'We call this our aliya bet‚" said Eve, "as we came for six years in 1989. For family reasons we had to return to Melbourne, but we always knew we'd be back."
By DVORA WAYSMAN
'We call this our aliya betâ€š" said Eve, "as we came for six years in 1989. For family reasons we had to return to Melbourne, but we always knew we'd be back."
Their second, and permanent aliyaâ€š was in 2001, the catalyst being their eldest son, who told them: "If we're really going back, we should do it now!"
Both Eve and Sol are physicians - in Melbourne, Sol was a psychiatrist and Eve was a dermatologist with a private practice. They enjoyed an easy lifestyle and a comfortable home with a vegetable garden that Eve still misses, but felt that every Diaspora community has an uneasy future, and for the sake of their children, they should live in Israel.
Sol's parents came from Poland, and both survived Auschwitz - his father as the camp breadmaker and his mother as a skilled seamstress. They met after the war and moved to Israel in 1950, where they lived in a tent in Lod until one of Sol's aunts who had gone to Australia sponsored them under the family reunification plan.
Eve's parents were born in Australia, but all four of her grandparents originally came from Israel. Her mother's father escaped from Palestine and joined the British Forces in Egypt in the first World War, and after the war was given free passage to Australia. Both he and his brother were in love with the same woman - Eve's grandmother - but when she chose him and went to Australia, the two brothers never spoke again.
Eve's grandfather on her father's side was raised in the Diskin Orphanage in Jerusalem, and due to harsh conditions fled Palestine with his wife.
Both Eve and Sol were then born in Australia.
After a year of living in a rented house in the warm Sheinfeld suburb of Beit Shemesh, they picked up and moved again when the owners of their home made aliya. This time, they bought and renovated a cottage in the Nofei Aviv area of Beit Shemesh. For the kids, this move was almost as difficult as coming from Australia, because in that first year they had made friends in the area, and then had to re-experience the sensation of being uprooted all over again - even though the move was only a few kilometers away.
Sol is a child, adolescent and adult psychiatrist at Shaare Zedek Medical Center and has a private practice in Beit Shemesh and Jerusalem.
Eve works as a dermatologist in Beit Shemesh and Ramat Beit Shemesh for Meuhedet and Maccabi health clinics. It has been a big step downward financially for them both, and they admit the work is less stimulating.
Sol, who headed the psychiatry unit in Melbourne, works a 5-day week and is on-call 15 days a month, which limits his social life.

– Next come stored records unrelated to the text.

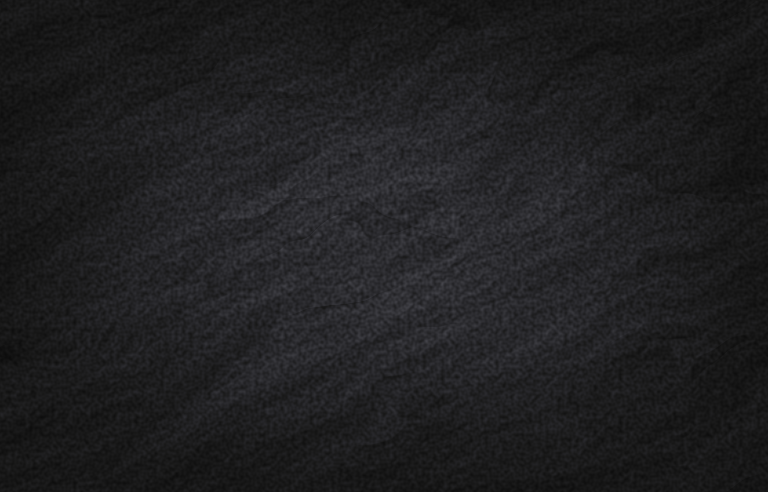
Give the GLSL for this texture, as a WebGL 2 fragment shader.

```glsl
#version 300 es
precision highp float;
precision highp int;
// Dark slate: a soft pool of light over a rough stone face with slanted folds,
// broken ledges, faint pale veins and fine grit. Every layer is gradient noise
// on a wrapping lattice, so the tile repeats without a seam.
uniform vec2 u_resolution;
out vec4 fragColor;

const float PI = 3.14159;

// Random unit gradient for a lattice cell
vec2 cellGradient(ivec2 cell, int seed) {
  uint h = uint(cell.x) * 1597334677u ^ uint(cell.y) * 3812015801u;
  h += uint(seed) * 668265263u;
  h = (h ^ (h >> 15)) * 2246822519u;
  h = (h ^ (h >> 13)) * 3266489917u;
  h ^= h >> 16;
  float angle = float(h & 4095u) / 4096.0 * 2.0 * PI;
  return vec2(cos(angle), sin(angle));
}

float cornerValue(ivec2 cell, ivec2 corner, vec2 local, ivec2 period, int seed) {
  ivec2 wrapped = (cell + corner + 64 * period) % period;
  return dot(cellGradient(wrapped, seed), local - vec2(corner));
}

// Gradient noise that wraps after a whole number of cells
float wrapNoise(vec2 p, ivec2 period, int seed) {
  vec2 base = floor(p);
  ivec2 cell = ivec2(base);
  vec2 f = p - base;
  vec2 s = f * f * f * (f * (f * 6.0 - 15.0) + 10.0);
  float a = cornerValue(cell, ivec2(0, 0), f, period, seed);
  float b = cornerValue(cell, ivec2(1, 0), f, period, seed);
  float c = cornerValue(cell, ivec2(0, 1), f, period, seed);
  float d = cornerValue(cell, ivec2(1, 1), f, period, seed);
  return mix(mix(a, b, s.x), mix(c, d, s.x), s.y);
}

// Noise over the tile; a whole-number slant leans it along the diagonal
float tileNoise(vec2 uv, ivec2 period, int slant, int seed) {
  vec2 leaning = vec2(uv.x - float(slant) * uv.y, uv.y);
  return wrapNoise(leaning * vec2(period), period, seed);
}

float fractalNoise(vec2 uv, ivec2 period, int slant, int octaves, int seed) {
  float sum = 0.0;
  float weight = 1.0;
  for (int i = 0; i < octaves; i++) {
    sum += weight * tileNoise(uv, period, slant, seed + i);
    period *= 2;
    weight *= 0.5;
  }
  return sum;
}

// Bend the tile so that long features wander
vec2 warp(vec2 uv, float amount) {
  float x = fractalNoise(uv, ivec2(4, 3), 0, 4, 11);
  float y = fractalNoise(uv, ivec2(4, 3), 0, 4, 23);
  return uv + amount * vec2(x, y);
}

// Slope of the folded stone towards the light
float foldShade(vec2 uv, vec2 toLight) {
  float here = fractalNoise(uv, ivec2(5, 3), 1, 5, 31);
  float there = fractalNoise(uv + toLight, ivec2(5, 3), 1, 5, 31);
  return clamp((here - there) / length(toLight) * 0.05, -1.0, 1.0);
}

// Sharp step: shadow fading on one side, thin lit rim on the other
float ledgeShade(float d, float width) {
  float side = smoothstep(-0.02, 0.02, d);
  float shadow = exp(-max(d, 0.0) / width);
  float rim = exp(-max(-d, 0.0) / (width * 0.6));
  return mix(0.45 * rim, -shadow, side);
}

// Patches where a broken feature shows
float patchMask(vec2 uv, ivec2 period, int seed) {
  return smoothstep(-0.05, 0.3, fractalNoise(uv, period, 0, 2, seed));
}

// Pool of light, flat at the tile border
float lightPool(vec2 uv) {
  vec2 s = pow(max(sin(PI * uv), 0.0), vec2(1.2));
  return s.x * s.y;
}

void main() {
  vec2 uv = gl_FragCoord.xy / u_resolution;
  vec2 bent = warp(uv, 0.06);

  // Folds and ledges
  float folds = foldShade(bent, vec2(-0.003, 0.005));
  float slanted = fractalNoise(bent, ivec2(4, 3), 1, 4, 47) - 0.08;
  float level = fractalNoise(bent, ivec2(2, 5), 0, 4, 59) - 0.1;
  float ledges = ledgeShade(slanted, 0.09) * patchMask(uv, ivec2(4, 3), 67);
  ledges += ledgeShade(level, 0.08) * patchMask(uv, ivec2(3, 4), 71);

  // Pale veins
  float ridge = abs(fractalNoise(bent, ivec2(5, 2), 0, 4, 79));
  float veins = exp(-ridge / 0.04) * patchMask(uv, ivec2(5, 3), 83);

  // Grit and mottling
  float grit = tileNoise(uv, ivec2(211, 135), 0, 97);
  grit += 0.6 * tileNoise(uv, ivec2(127, 81), 0, 101);
  float mottle = fractalNoise(uv, ivec2(14, 10), 1, 3, 103);

  // Tone, with a cool tint in the lighter parts
  float tone = 0.088 + 0.1 * lightPool(uv + 0.35 * (bent - uv) * sin(PI * uv));
  tone *= 1.0 + 0.16 * folds + 0.22 * ledges + 0.12 * veins + 0.1 * mottle;
  tone *= 1.0 + 0.48 * grit;
  vec3 tint = mix(vec3(1.0), vec3(0.985, 0.985, 1.075), smoothstep(0.08, 0.16, tone));
  fragColor = vec4(tone * tint, 1.0);
}
```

Described by her husband as a human dynamo, Eve juggles her manifold professional, mothering and household activities and rarely has time to relax, she says. She has household help one day a week, and often does her supermarket shopping online at night, but she says Sol is very supportive and helps whenever he can.
Outside the home, Eve is just as active. When she was dissatisfied with her son's school in Beit Shemesh, Eve, along with other members of the community, started Yeshiva Nachshon, a boys school that now boasts 125 students. She is also involved in campaigning for the environment, improving conditions on the road to Beit Shemesh, and providing community intervention to help Ethiopians whose family structures have broken down.
Beit Shemesh is a very Anglo community with many Americans. Most of their friends are English-speakers, although they do have Israeli friends and colleagues as well.
Eve came to Israel with a command of Hebrew, thanks to the Jewish Day School she attended for 12 years. Sol attended ulpan for 6 months and worked very hard before he became fully proficient.
The family describes itself as Modern Orthodox, as are most of their friends, and they are members of Beit Knesset Feiginson in Beit Shemesh.
According to Eve, when they are in Israel, they feel Australian, but when they visit Australia, they feel Israeli, in that everything suddenly feels strange.
"We really still identify ourselves in Israel as Anglos," Eve confessed. "We can't get used to the lack of small courtesies. We miss the simple "please" and "thank you" in Israeli speech. We like to say Beit Shemesh, with all its Anglos, is only five minutes away from Israel."
One of the most difficult things to deal with is the distance from Israel to Australia. Whereas many American and British olim are able to visit family several times a year, for Australians it is almost "mission impossible." The flight is around 26 hours, and the high air fares make it difficult to afford.
Eve and Sol have only been back with their children once in the last four years, and it was very emotional and traumatic saying goodbye all over again to loved ones, knowing it would be a very long time before they saw them again.
"It's not just leaving family and friends that is painful, but also places with which you identify so closely... where you went to school, where you worked, the shopping center you frequented, special coffee bars and restaurants. All these memories become a part of you and they helped form your identity, the person you are."
Sol's short-term plan is to clear the fish pond in their garden; Eve's plan is to re-establish her vegetable garden. As they are now settled in Beit Shemesh and are both working in their professions, their plans now mostly revolve around their children. Their joint long-term dream is to see their four children healthy, happy, well-adjusted Israelis, contributing to society and fulfilled in their own lives.